The future of a proposed housing subdivision in west Hood River has been bogged in doubt amid concerns from City of Hood River engineers over municipal sewer access.
“Barrel Springs,” planned by Ken Randall and Cody Johnecheck of Lake Oswego investment group Consolidated Land and Cattle LLC, would subdivide an existing 3.7-acre plot of land just north of the intersection of Belmont Avenue and Avalon Drive, and make way for a 20-home residential neighborhood.
The property, owned by Randall for about a decade, rests just outside city limits in the Hood River Urban Growth Area — thus, primary oversight for the project comes from Hood River County but the city could become a key utility provider.
Sewer has become the sticking point, however.

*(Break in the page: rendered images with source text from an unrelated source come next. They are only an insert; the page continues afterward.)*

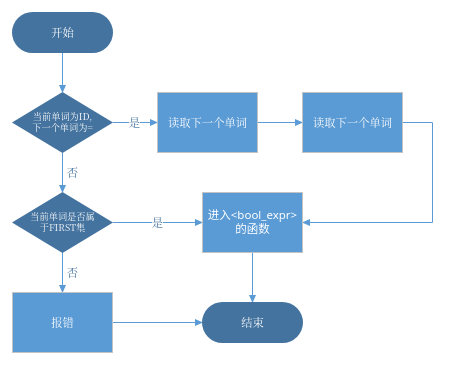
<!DOCTYPE html>
<html lang="zh-CN">
<head>
<meta charset="utf-8">
<title>流程图</title>
<style>
:root {
  --paper: #ffffff;
  --dark: #44739f;
  --process: #5b9bd5;
  --process-edge: #c3c3c3;
  --line: #5b9bd5;
  --node-text: #ffffff;
  --label-text: #44739f;
}
* { box-sizing: border-box; }
html, body { margin: 0; overflow: hidden; background: var(--paper); }
.flowchart {
  position: relative;
  width: 452px;
  height: 365px;
  overflow: hidden;
  background: var(--paper);
  font: 11.3px/14px "Noto Serif CJK SC", "Noto Serif", serif;
}
.connectors { position: absolute; inset: 0; }
.connectors .route { fill: none; stroke: var(--line); stroke-width: 1; }
.connectors .heads { fill: var(--line); }
.connectors .decisions { fill: var(--dark); }
.node {
  position: absolute;
  display: flex;
  align-items: center;
  justify-content: center;
  text-align: center;
  white-space: nowrap;
  color: var(--node-text);
}
.terminal { width: 101px; height: 41px; padding-bottom: 1px; border-radius: 21px; background: var(--dark); }
.process { width: 101px; height: 61px; padding-bottom: 1px; background: var(--process); border: 1px solid var(--process-edge); }
.decision { width: 101px; height: 61px; padding-bottom: 1px; font-size: 9.2px; line-height: 11px; }
.sans { font-family: "Noto Sans", "Noto Sans CJK SC", sans-serif; font-size: 11.5px; }
.start { left: 12px; top: 12px; }
.check-id { left: 12px; top: 92px; }
.read-first { left: 157px; top: 92px; }
.read-second { left: 302px; top: 92px; }
.check-first { left: 12px; top: 192px; }
.enter-expr { left: 202px; top: 192px; }
.error { left: 12px; top: 292px; }
.end { left: 202px; top: 302px; }
.label {
  position: absolute;
  width: 11px;
  height: 14px;
  display: flex;
  align-items: center;
  justify-content: center;
  background: var(--paper);
  color: var(--label-text);
}
.yes-id { left: 129px; top: 115px; }
.no-id { left: 67px; top: 165px; }
.yes-first { left: 152px; top: 215px; }
.no-first { left: 67px; top: 265px; }
</style>
</head>
<body>
<main class="flowchart">
  <svg class="connectors" width="452" height="365" viewBox="0 0 452 365" aria-hidden="true">
    <defs>
      <path id="head-right" d="M0 0l-8-3.5v7z"/>
      <path id="head-down" d="M0 0l-3.5-8h7z"/>
      <polygon id="diamond" points="50.5,0 101,30.5 50.5,61 0,30.5"/>
    </defs>
    <path class="route" d="M62.5 53V88M62.5 153V188M62.5 253V288M252.5 253V298M113 122.5H153M258 122.5H298M113 222.5H198M113 322.5H198M403 122.5H432.5V222.5H307"/>
    <g class="decisions">
      <use href="#diamond" x="12" y="92"/>
      <use href="#diamond" x="12" y="192"/>
    </g>
    <g class="heads">
      <use href="#head-down" x="62.5" y="93"/>
      <use href="#head-down" x="62.5" y="193"/>
      <use href="#head-down" x="62.5" y="293"/>
      <use href="#head-down" x="252.5" y="303"/>
      <use href="#head-right" x="158" y="122.5"/>
      <use href="#head-right" x="303" y="122.5"/>
      <use href="#head-right" x="203" y="222.5"/>
      <use href="#head-right" x="203" y="322.5"/>
      <path d="M302 222.5l8-3.5v7z"/>
    </g>
  </svg>

  <div class="node terminal start">开始</div>
  <div class="node decision check-id"><span>当前单词为ID,<br>下一个单词为=</span></div>
  <div class="node process read-first">读取下一个单词</div>
  <div class="node process read-second">读取下一个单词</div>
  <div class="node decision check-first"><span>当前单词是否属<br>于FIRST集</span></div>
  <div class="node process enter-expr sans"><span>进入&lt;bool_expr&gt;<br>的函数</span></div>
  <div class="node process error">报错</div>
  <div class="node terminal end">结束</div>

  <span class="label yes-id">是</span>
  <span class="label no-id">否</span>
  <span class="label yes-first">是</span>
  <span class="label no-first">否</span>
</main>
</body>
</html>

In a Jan. 27 letter, City Public Works and Engineering staff raised concerns about extending the municipal sanitary sewer line to neighborhoods outside of city limits.
“The subject property is not contiguous to the city limits and annexation does not appear to be feasible,” staff wrote.
City Manager Steve Wheeler explained urban development outside the city boundary has taken a “piecemeal” approach, where property developers consent to annexation under conditions, but the city is wary about “perpetuating endlessly” that case-by-case, partial system.
Still, the city is weighing options to annex the specific property, or reach an alternative agreement.
“We’re looking at some positive ways to bring them in,” Wheeler said.
Barrel Springs could come before the County Planning Commission for a hearing, scheduled Feb. 24, but Johnecheck said the point may be moot if the applicants can’t lock down sewer access.
“If we can’t hook up to the sewer there’s no reason to come before the County in a hearing … we (would be) dead in the water,” Johnecheck said.
At this point, the applicant has several options, County Principal Planner Eric Walker said.
Randall could either withdraw the application and re-apply after resolving the issue with the city, or modify the plan to include privately maintained sewer or septic systems.
As for County Planning’s role, they could either deny the application based on the city’s findings, or approve the application on condition that applicants “demonstrate adequate public facilities prior to starting construction,” Walker said.
Last time Barrel Springs came before the county, they approved the application.
In September 2007, the County Planning Commission approved a similar subdivision on the same property. According to a public notice in a July 2007 issue of the Hood River News, Johnecheck applied for the same 20-lot plan, under the same name.
In the applicants’ new project description, dated Nov. 30, 2015, they explained they had not pursued development on the property in the past due to the nationwide economic downturn and housing crash.
“This approval was never completed due to the Great Recession and is now null and void,” applicants wrote.
The project before the county — virtually identical to the 2007 plan — proposes to build twenty lots, all at a minimum of 5,000 square feet, and put down 20 single family homes, up to 35 feet tall.
On the property are a home, a barn and a sparse breadth of trees. Across Belmont are numerous houses circling the Bowe Addition Park.
The project would take down several trees while preserving the “significant” ones in good health, according to an arborist’s report, and would install sidewalks and two new small streets connecting to Belmont: Emmie and Lilly Drives.
Johnecheck said he hopes the project reaches fruition and overcomes its utility conflicts.
“Our attorneys are working on this, trying to reach an understanding,” he said.
Wheeler said discussion on Barrel Springs will likely come up at Monday’s City Council meeting.